***** MATERIAL PROVIDED
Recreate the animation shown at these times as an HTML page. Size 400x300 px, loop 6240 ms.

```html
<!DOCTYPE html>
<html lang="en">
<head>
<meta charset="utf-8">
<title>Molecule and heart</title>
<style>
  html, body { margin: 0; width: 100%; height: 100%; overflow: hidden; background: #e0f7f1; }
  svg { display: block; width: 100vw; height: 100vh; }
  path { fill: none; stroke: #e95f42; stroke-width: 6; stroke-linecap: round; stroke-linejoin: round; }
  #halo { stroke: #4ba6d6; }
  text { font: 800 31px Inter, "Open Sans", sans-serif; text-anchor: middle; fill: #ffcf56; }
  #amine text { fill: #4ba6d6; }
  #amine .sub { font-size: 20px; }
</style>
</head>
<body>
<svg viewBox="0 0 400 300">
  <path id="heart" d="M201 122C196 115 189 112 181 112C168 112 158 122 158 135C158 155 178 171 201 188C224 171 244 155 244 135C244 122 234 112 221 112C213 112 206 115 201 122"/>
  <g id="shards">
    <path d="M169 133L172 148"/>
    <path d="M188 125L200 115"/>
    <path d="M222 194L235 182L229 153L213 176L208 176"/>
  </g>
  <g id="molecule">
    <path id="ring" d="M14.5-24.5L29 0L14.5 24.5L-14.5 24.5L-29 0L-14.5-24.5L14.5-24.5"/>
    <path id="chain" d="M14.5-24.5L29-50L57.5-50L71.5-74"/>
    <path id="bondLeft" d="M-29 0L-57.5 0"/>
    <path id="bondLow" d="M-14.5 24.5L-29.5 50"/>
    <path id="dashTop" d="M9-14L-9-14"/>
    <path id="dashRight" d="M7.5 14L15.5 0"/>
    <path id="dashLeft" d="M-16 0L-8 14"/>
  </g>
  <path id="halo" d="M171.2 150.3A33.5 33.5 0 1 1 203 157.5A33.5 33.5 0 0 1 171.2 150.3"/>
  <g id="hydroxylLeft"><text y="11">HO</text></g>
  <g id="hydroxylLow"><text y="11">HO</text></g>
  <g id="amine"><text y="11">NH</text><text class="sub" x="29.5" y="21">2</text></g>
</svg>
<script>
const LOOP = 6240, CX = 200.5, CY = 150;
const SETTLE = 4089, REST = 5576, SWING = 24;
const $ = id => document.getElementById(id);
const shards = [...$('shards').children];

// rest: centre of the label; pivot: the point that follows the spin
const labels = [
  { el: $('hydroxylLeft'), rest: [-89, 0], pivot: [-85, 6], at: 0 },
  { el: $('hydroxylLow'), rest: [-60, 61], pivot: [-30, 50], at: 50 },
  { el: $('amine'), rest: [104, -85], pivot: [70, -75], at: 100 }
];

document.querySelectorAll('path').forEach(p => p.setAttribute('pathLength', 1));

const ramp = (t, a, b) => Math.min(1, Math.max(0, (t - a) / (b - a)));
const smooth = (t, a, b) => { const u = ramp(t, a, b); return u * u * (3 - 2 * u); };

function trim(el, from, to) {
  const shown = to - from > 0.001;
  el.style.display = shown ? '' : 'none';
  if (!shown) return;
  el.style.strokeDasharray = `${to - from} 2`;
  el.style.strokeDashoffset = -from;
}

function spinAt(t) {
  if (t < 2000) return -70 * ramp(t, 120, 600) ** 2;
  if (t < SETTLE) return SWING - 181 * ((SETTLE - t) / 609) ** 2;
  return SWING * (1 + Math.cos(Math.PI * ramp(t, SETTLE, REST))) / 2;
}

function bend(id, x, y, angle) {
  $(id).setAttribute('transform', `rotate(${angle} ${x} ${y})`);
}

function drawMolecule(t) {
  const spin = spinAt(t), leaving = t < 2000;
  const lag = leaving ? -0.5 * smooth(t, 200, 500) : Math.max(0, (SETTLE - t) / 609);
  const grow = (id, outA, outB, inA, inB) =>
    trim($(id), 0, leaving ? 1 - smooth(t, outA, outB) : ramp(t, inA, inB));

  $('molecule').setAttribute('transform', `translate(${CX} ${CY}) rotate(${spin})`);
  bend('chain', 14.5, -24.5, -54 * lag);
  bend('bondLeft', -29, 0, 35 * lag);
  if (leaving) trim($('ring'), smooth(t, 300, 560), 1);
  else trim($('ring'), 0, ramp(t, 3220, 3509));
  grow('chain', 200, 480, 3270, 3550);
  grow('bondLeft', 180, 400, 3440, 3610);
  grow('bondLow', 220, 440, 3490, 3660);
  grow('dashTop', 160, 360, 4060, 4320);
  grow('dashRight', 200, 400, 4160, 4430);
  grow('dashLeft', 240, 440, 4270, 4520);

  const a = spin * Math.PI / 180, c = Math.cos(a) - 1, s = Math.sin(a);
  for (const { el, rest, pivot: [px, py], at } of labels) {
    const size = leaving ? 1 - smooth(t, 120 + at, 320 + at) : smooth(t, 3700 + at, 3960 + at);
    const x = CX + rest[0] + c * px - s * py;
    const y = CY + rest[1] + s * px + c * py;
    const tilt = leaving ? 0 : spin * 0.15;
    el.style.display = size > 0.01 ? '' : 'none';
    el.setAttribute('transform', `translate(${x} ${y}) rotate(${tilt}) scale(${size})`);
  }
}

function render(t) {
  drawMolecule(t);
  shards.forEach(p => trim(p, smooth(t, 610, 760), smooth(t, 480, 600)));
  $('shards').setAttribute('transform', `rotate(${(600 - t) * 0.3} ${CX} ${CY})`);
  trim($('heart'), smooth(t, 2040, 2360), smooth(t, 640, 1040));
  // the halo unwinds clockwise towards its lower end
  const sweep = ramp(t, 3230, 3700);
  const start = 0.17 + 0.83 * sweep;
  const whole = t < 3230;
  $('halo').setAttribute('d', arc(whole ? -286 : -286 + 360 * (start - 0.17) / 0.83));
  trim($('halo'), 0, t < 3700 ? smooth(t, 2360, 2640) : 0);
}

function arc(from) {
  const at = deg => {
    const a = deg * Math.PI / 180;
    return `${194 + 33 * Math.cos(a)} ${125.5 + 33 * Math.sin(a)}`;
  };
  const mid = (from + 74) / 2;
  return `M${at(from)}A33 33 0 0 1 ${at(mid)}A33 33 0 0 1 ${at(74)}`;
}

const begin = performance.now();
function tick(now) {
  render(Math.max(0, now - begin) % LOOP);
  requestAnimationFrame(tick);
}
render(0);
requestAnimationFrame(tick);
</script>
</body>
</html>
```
**********
In the material above, find each line that contains the word "display", and select it.

  svg { display: block; width: 100vw; height: 100vh; }
  el.style.display = shown ? '' : 'none';
    el.style.display = size > 0.01 ? '' : 'none';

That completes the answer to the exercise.